┌────────

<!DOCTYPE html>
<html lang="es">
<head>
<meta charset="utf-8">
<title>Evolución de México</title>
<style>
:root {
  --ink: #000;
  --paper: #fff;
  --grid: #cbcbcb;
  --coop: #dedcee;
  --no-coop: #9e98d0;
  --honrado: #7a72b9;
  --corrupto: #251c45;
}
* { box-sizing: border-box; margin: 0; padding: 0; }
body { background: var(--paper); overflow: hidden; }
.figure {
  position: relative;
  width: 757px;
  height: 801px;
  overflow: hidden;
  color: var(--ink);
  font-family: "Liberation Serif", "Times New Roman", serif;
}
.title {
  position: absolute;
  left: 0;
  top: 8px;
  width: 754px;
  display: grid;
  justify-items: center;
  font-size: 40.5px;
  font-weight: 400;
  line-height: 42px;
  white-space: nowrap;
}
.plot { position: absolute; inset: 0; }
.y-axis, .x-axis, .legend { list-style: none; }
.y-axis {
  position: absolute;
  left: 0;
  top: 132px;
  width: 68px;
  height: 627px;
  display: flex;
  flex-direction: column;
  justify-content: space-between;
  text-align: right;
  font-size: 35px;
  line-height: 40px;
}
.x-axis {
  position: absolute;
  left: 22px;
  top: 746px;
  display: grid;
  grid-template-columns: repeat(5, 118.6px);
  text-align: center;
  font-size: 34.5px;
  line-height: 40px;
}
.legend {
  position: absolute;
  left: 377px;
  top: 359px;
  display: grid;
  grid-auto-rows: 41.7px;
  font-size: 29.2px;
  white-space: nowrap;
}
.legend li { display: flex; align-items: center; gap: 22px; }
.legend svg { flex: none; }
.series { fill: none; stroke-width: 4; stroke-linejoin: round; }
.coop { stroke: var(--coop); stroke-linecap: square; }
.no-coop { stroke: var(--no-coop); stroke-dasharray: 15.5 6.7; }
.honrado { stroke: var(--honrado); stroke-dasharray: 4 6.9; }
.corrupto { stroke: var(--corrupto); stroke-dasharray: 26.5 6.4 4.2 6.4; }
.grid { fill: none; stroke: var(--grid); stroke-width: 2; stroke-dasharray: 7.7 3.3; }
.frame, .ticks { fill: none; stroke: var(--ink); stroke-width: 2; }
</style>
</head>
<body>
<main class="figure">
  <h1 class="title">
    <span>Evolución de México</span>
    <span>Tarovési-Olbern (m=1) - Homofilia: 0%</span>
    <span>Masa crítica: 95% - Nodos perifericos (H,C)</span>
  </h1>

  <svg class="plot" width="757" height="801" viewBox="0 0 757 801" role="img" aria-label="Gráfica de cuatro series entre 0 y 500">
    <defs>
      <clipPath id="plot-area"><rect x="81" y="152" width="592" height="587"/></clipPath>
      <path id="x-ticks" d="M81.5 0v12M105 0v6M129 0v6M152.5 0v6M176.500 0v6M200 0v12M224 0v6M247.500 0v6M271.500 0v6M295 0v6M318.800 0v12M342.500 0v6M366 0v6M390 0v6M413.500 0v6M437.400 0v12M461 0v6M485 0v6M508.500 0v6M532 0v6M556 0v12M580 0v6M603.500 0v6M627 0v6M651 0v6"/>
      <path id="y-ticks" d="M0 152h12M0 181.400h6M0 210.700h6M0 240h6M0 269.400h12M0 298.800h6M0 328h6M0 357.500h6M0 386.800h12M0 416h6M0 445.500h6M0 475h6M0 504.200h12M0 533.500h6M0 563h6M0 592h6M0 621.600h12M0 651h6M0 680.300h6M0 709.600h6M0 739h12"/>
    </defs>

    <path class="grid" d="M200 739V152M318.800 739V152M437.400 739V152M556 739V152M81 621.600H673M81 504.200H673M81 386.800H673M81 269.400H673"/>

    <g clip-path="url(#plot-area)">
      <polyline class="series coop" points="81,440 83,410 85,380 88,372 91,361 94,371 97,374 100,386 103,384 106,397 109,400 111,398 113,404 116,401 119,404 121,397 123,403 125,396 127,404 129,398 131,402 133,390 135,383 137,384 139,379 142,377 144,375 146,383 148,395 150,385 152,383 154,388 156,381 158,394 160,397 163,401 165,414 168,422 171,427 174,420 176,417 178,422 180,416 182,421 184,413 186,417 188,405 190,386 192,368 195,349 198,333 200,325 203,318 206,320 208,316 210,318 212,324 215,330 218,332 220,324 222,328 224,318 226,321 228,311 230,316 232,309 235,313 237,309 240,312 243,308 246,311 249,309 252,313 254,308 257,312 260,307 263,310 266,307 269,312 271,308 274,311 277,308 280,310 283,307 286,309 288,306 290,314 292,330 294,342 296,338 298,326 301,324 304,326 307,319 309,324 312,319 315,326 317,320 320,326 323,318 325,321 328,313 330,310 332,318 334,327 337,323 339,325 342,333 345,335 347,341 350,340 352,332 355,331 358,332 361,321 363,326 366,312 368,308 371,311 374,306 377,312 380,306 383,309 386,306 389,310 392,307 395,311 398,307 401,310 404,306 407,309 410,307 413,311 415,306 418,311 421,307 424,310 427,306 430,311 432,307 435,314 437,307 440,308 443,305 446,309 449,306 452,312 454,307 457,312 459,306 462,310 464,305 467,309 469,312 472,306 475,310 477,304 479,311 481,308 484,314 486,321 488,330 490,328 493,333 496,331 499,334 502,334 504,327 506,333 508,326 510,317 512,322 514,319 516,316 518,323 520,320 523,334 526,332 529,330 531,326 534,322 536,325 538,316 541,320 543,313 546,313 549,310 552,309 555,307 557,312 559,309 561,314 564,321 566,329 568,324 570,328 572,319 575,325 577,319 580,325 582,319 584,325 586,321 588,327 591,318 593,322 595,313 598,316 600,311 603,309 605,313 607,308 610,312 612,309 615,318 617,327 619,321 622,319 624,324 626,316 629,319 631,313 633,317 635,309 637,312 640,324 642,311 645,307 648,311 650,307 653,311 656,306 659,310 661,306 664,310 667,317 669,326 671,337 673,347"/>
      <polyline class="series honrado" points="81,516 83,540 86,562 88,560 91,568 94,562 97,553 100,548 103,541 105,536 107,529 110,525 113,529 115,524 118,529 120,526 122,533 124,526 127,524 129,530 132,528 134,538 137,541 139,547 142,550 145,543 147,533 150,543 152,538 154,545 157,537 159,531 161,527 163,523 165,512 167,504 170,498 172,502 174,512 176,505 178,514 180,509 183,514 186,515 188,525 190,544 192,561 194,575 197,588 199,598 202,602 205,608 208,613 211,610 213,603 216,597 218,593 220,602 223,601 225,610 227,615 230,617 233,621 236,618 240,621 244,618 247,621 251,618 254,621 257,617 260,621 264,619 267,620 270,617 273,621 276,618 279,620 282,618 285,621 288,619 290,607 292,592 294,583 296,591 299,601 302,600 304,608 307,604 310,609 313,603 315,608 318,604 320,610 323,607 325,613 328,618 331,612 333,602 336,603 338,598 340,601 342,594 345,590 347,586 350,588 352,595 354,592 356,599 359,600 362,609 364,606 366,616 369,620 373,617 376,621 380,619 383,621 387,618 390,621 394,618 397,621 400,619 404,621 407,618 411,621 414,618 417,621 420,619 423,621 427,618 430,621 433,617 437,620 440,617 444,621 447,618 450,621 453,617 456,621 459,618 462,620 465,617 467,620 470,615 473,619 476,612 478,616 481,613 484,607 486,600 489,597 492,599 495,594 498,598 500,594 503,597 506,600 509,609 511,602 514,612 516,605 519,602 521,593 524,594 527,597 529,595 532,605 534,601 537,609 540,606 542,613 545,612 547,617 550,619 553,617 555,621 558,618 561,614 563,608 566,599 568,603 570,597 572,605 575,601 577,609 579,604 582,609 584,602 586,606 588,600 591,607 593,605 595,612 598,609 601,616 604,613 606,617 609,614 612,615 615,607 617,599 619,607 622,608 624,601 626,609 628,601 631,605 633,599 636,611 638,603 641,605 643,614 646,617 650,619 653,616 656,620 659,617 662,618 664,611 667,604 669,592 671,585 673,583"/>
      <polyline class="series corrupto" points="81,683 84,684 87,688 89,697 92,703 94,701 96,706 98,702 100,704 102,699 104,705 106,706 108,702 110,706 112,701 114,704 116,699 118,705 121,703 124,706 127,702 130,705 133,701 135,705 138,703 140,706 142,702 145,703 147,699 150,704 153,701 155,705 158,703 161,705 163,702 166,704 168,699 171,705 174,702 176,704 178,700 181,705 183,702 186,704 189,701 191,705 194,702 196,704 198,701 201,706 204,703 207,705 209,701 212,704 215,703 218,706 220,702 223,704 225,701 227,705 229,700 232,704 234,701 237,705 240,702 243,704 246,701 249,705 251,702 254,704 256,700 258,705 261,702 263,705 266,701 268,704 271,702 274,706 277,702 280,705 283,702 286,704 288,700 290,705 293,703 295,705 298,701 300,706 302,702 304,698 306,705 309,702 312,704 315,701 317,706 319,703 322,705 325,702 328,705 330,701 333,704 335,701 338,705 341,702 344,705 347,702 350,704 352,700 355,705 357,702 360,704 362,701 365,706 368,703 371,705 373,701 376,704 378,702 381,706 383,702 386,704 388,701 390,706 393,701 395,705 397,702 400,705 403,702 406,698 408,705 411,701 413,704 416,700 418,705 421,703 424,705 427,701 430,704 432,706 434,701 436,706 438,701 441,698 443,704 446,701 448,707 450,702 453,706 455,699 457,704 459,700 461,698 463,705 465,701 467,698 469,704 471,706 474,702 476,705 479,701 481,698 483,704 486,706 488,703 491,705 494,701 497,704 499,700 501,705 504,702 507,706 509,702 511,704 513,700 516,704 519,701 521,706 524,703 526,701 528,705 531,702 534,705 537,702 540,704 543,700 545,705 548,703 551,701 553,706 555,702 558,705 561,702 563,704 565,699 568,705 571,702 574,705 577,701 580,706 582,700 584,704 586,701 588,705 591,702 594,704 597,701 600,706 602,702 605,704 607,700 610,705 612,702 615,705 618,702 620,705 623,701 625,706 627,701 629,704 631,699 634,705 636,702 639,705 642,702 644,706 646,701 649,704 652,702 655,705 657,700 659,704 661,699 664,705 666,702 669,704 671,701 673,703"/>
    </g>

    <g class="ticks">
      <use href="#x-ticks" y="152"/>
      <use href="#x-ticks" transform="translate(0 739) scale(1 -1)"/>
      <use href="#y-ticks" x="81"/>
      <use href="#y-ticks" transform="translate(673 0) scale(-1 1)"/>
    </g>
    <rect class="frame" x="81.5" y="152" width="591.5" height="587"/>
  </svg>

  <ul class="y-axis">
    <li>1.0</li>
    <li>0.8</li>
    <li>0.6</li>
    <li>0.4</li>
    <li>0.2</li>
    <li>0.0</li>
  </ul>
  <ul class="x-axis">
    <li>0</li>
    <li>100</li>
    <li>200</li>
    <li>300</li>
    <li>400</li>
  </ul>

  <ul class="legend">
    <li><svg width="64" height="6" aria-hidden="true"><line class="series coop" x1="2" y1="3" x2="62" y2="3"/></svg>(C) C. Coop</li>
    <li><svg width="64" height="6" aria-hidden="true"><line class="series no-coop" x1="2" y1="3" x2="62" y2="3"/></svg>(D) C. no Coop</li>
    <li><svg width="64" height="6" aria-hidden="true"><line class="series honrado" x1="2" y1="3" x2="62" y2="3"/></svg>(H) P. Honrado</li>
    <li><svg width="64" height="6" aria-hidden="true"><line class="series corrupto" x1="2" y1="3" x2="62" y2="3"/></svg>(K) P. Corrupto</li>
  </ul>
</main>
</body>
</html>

└────────

• _EXERCISE_:
Of the lines above, extract only those from the line with "height: 627px;" to the line with "font-size: 29.2px;", both included, exactly as written.

• _EXERCISE OUTPUT_:
  height: 627px;
  display: flex;
  flex-direction: column;
  justify-content: space-between;
  text-align: right;
  font-size: 35px;
  line-height: 40px;
}
.x-axis {
  position: absolute;
  left: 22px;
  top: 746px;
  display: grid;
  grid-template-columns: repeat(5, 118.6px);
  text-align: center;
  font-size: 34.5px;
  line-height: 40px;
}
.legend {
  position: absolute;
  left: 377px;
  top: 359px;
  display: grid;
  grid-auto-rows: 41.7px;
  font-size: 29.2px;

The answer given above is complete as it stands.